What you need to do => Filter the data for lines with the word "shine", then copy every line so identified.

Records to use below:

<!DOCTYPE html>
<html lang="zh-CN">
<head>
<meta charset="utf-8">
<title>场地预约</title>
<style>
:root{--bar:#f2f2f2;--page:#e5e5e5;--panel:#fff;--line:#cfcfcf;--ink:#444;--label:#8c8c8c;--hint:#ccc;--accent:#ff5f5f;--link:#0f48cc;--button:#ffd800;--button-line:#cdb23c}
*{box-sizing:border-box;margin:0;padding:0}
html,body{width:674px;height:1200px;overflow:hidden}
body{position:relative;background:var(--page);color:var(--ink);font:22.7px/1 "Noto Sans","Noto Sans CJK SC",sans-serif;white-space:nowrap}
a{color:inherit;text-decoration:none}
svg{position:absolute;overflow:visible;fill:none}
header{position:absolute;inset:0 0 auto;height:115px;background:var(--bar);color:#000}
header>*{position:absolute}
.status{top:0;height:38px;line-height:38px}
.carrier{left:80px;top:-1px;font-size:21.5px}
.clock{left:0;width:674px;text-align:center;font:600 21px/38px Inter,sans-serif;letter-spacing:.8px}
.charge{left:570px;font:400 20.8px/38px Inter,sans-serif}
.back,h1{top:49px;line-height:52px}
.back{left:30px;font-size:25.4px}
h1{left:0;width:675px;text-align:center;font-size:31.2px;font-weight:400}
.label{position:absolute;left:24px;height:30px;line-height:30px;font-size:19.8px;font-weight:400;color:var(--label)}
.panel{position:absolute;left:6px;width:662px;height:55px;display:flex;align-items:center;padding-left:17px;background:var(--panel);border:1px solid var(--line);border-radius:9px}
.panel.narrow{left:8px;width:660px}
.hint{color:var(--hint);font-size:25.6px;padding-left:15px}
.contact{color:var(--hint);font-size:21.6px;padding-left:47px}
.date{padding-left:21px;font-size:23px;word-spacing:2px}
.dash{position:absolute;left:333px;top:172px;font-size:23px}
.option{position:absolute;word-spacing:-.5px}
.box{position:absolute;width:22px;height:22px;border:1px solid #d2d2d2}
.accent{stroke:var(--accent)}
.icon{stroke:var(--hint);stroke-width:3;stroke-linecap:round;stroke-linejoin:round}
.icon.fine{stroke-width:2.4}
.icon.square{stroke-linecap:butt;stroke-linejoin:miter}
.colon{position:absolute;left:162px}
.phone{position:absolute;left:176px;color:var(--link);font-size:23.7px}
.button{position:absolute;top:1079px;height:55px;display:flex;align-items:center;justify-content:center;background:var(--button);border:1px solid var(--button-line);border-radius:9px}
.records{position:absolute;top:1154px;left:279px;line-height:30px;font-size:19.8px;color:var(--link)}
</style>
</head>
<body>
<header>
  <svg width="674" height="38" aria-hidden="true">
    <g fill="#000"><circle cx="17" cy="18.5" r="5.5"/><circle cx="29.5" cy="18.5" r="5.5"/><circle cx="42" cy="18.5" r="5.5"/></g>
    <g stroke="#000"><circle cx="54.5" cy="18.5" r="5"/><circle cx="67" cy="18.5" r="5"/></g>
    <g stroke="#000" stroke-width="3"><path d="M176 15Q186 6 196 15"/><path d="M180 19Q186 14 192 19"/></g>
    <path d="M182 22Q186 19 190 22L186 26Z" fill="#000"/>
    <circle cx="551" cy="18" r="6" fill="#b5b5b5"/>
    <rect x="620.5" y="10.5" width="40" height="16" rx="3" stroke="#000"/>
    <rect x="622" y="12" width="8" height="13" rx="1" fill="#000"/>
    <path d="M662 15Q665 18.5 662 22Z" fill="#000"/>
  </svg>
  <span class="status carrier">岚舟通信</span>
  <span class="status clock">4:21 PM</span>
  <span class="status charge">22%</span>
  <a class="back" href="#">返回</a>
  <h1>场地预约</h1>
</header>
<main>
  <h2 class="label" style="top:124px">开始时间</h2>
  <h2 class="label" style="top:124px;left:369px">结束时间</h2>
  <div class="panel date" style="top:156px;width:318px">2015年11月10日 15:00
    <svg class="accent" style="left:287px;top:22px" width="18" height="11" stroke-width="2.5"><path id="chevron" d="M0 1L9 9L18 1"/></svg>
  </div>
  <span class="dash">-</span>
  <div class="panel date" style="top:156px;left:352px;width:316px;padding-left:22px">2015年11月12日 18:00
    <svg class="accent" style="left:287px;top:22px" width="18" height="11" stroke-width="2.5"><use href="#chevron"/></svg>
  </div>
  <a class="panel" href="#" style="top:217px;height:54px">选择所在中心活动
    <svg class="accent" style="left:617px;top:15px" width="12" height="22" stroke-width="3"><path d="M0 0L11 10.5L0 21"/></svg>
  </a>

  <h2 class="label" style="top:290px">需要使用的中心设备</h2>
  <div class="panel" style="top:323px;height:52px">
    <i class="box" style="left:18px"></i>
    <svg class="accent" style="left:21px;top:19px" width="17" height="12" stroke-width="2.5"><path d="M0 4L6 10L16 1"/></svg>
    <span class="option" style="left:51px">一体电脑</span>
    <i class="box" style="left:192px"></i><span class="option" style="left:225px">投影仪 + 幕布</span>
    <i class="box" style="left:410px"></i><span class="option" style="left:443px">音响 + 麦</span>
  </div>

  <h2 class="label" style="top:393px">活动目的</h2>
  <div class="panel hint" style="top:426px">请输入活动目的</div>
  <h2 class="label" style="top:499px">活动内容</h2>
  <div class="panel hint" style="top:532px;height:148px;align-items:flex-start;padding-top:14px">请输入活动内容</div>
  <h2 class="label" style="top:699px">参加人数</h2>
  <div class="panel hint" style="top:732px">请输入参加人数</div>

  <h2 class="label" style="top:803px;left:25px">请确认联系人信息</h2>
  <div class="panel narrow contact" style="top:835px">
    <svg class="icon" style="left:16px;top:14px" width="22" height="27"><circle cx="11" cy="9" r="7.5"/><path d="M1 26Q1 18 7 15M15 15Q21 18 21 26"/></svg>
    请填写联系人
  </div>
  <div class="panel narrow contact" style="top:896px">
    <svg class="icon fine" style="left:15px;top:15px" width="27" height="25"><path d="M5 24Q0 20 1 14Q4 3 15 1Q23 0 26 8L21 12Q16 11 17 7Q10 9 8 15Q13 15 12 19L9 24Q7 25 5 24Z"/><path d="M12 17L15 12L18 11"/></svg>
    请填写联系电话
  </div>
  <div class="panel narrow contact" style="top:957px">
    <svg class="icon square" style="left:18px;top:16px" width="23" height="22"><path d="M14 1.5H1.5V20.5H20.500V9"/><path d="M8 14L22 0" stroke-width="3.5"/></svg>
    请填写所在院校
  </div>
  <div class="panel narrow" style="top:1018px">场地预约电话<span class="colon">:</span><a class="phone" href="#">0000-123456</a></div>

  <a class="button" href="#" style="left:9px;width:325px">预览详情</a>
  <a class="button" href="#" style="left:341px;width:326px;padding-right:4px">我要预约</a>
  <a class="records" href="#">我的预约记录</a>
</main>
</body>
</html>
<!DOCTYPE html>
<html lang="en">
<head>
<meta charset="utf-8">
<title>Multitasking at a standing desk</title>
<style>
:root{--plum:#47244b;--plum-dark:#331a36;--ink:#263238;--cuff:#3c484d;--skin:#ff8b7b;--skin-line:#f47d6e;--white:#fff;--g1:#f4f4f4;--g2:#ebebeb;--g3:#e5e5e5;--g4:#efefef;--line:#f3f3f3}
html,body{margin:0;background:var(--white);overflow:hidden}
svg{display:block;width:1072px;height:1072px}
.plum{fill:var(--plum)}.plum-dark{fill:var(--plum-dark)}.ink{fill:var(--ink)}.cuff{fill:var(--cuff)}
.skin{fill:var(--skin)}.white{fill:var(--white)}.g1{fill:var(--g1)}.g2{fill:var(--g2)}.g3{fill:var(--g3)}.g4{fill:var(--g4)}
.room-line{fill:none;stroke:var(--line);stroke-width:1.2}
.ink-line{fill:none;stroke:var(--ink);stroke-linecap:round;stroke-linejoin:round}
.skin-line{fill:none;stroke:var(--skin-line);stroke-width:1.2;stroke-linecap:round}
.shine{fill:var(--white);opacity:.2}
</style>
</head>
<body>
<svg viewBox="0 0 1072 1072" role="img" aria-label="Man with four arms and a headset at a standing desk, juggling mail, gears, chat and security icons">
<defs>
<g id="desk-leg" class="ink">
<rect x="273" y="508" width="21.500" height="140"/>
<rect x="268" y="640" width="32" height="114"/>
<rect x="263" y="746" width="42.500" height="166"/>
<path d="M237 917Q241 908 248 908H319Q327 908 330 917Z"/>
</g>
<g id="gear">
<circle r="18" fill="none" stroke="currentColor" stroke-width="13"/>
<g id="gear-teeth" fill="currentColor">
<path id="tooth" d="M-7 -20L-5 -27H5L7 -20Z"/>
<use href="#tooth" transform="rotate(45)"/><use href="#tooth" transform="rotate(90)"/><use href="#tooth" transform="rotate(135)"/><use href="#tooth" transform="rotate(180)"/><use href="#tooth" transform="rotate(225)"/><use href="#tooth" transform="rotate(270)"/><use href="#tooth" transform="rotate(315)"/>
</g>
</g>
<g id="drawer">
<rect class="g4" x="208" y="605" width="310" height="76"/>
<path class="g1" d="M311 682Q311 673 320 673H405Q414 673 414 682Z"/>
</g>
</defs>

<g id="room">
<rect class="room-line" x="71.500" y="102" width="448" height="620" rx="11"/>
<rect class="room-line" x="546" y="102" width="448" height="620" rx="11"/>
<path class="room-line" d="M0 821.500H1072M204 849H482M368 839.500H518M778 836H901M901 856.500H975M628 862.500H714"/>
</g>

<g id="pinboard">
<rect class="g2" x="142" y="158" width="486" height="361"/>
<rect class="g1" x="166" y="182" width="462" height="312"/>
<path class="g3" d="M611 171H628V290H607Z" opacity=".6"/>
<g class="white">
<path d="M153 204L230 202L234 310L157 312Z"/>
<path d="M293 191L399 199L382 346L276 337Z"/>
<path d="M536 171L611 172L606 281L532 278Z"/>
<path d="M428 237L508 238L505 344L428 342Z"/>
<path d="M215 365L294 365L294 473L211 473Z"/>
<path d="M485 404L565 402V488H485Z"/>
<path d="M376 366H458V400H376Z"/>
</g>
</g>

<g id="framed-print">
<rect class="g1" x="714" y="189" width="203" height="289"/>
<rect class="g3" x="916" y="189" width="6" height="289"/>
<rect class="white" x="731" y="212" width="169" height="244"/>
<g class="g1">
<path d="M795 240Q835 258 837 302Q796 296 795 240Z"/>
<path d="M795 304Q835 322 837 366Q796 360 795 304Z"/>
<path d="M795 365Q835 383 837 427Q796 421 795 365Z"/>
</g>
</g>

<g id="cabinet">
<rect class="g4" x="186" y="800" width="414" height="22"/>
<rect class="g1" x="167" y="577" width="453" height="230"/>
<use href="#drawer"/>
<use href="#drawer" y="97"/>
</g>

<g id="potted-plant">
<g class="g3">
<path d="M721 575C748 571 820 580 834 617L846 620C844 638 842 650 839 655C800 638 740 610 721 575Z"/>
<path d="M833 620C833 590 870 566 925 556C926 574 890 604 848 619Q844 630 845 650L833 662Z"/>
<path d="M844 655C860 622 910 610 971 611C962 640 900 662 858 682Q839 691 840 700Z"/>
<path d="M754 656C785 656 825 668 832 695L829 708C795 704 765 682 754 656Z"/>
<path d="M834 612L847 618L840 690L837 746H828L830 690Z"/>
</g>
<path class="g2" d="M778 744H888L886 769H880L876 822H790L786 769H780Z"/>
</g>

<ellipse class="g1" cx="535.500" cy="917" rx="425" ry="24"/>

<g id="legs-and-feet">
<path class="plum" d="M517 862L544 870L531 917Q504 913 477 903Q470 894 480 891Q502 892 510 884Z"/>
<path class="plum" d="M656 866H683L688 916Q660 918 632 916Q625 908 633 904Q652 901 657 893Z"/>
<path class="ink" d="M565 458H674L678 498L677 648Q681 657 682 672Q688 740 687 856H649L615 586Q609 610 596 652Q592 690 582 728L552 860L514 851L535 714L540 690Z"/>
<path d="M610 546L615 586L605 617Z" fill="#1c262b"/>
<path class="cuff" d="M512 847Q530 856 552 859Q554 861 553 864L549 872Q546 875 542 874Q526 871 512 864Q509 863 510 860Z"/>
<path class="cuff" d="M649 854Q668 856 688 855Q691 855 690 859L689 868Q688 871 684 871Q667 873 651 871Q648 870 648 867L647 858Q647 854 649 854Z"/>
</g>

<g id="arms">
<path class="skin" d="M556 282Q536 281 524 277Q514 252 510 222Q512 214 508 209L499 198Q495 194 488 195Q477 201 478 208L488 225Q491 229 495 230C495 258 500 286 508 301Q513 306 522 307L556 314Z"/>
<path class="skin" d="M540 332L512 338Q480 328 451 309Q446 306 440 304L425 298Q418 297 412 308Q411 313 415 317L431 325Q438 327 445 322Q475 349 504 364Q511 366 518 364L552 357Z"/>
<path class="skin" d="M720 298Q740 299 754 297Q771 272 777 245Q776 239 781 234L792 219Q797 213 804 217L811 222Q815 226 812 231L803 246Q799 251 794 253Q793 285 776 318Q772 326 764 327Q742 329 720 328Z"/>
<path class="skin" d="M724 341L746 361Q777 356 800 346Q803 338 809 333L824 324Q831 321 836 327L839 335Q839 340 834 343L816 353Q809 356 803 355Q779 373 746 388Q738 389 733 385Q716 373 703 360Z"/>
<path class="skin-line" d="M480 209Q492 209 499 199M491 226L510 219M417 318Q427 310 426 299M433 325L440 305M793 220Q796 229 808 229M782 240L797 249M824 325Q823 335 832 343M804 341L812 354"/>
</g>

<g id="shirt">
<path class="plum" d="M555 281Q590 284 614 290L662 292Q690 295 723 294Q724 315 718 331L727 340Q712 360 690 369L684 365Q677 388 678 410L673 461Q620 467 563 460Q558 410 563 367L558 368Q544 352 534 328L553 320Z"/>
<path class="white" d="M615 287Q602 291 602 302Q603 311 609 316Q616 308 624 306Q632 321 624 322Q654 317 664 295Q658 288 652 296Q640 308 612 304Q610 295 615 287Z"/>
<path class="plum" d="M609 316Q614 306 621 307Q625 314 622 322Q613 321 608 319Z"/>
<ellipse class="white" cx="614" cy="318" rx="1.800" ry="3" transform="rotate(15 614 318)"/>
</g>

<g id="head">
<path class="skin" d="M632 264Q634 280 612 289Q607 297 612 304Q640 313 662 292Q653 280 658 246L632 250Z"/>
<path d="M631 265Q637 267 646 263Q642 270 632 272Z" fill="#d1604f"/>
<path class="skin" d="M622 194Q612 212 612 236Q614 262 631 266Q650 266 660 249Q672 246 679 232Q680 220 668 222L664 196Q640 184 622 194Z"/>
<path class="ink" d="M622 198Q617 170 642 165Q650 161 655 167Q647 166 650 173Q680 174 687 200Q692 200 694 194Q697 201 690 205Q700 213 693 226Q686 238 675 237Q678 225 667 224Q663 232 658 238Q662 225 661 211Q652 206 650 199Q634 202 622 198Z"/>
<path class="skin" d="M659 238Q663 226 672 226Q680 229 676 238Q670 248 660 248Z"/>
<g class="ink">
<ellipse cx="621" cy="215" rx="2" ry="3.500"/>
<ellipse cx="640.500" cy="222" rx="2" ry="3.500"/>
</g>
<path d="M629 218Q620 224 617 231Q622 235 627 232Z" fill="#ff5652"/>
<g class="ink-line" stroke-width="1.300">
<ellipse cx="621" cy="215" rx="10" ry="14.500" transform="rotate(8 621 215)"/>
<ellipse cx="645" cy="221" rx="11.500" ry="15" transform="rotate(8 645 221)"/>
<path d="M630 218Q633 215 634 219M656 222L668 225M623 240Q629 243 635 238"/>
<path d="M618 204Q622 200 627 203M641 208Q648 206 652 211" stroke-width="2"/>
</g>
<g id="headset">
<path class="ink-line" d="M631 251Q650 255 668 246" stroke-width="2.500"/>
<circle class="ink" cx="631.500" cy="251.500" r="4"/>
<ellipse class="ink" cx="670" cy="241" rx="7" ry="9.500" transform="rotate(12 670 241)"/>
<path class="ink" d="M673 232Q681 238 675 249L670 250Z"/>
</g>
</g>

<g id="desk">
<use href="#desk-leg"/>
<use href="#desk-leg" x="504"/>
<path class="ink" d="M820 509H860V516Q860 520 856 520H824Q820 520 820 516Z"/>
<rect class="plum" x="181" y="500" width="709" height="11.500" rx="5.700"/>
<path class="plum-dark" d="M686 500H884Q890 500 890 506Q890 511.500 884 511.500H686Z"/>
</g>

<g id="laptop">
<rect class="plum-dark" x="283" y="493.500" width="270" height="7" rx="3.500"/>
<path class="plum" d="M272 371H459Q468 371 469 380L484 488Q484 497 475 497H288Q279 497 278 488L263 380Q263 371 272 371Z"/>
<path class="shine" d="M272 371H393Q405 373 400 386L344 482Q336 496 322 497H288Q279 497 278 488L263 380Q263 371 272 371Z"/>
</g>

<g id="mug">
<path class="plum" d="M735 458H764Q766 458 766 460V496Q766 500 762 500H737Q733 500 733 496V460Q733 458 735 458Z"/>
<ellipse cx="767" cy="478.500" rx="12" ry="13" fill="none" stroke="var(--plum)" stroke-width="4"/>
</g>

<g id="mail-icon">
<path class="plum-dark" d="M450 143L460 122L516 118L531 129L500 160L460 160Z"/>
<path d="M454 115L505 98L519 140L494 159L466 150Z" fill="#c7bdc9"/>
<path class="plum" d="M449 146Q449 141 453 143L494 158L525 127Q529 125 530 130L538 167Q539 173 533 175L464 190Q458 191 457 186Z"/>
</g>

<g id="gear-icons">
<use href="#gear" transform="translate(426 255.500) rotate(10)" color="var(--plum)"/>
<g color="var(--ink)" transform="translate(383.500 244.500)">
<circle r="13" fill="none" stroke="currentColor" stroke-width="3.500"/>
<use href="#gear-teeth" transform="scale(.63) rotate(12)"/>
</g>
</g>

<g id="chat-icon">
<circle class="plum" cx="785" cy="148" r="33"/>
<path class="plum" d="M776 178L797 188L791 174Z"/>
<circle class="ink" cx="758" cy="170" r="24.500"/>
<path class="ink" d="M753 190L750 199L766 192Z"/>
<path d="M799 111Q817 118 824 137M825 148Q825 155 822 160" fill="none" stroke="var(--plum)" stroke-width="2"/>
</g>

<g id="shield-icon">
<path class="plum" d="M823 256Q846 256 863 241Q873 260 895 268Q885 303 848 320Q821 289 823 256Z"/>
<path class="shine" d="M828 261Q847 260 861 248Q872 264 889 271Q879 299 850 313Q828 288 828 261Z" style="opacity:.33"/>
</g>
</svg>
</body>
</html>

End of Records to use.

Reply =>
.shine{fill:var(--white);opacity:.2}
<path class="shine" d="M272 371H393Q405 373 400 386L344 482Q336 496 322 497H288Q279 497 278 488L263 380Q263 371 272 371Z"/>
<path class="shine" d="M828 261Q847 260 861 248Q872 264 889 271Q879 299 850 313Q828 288 828 261Z" style="opacity:.33"/>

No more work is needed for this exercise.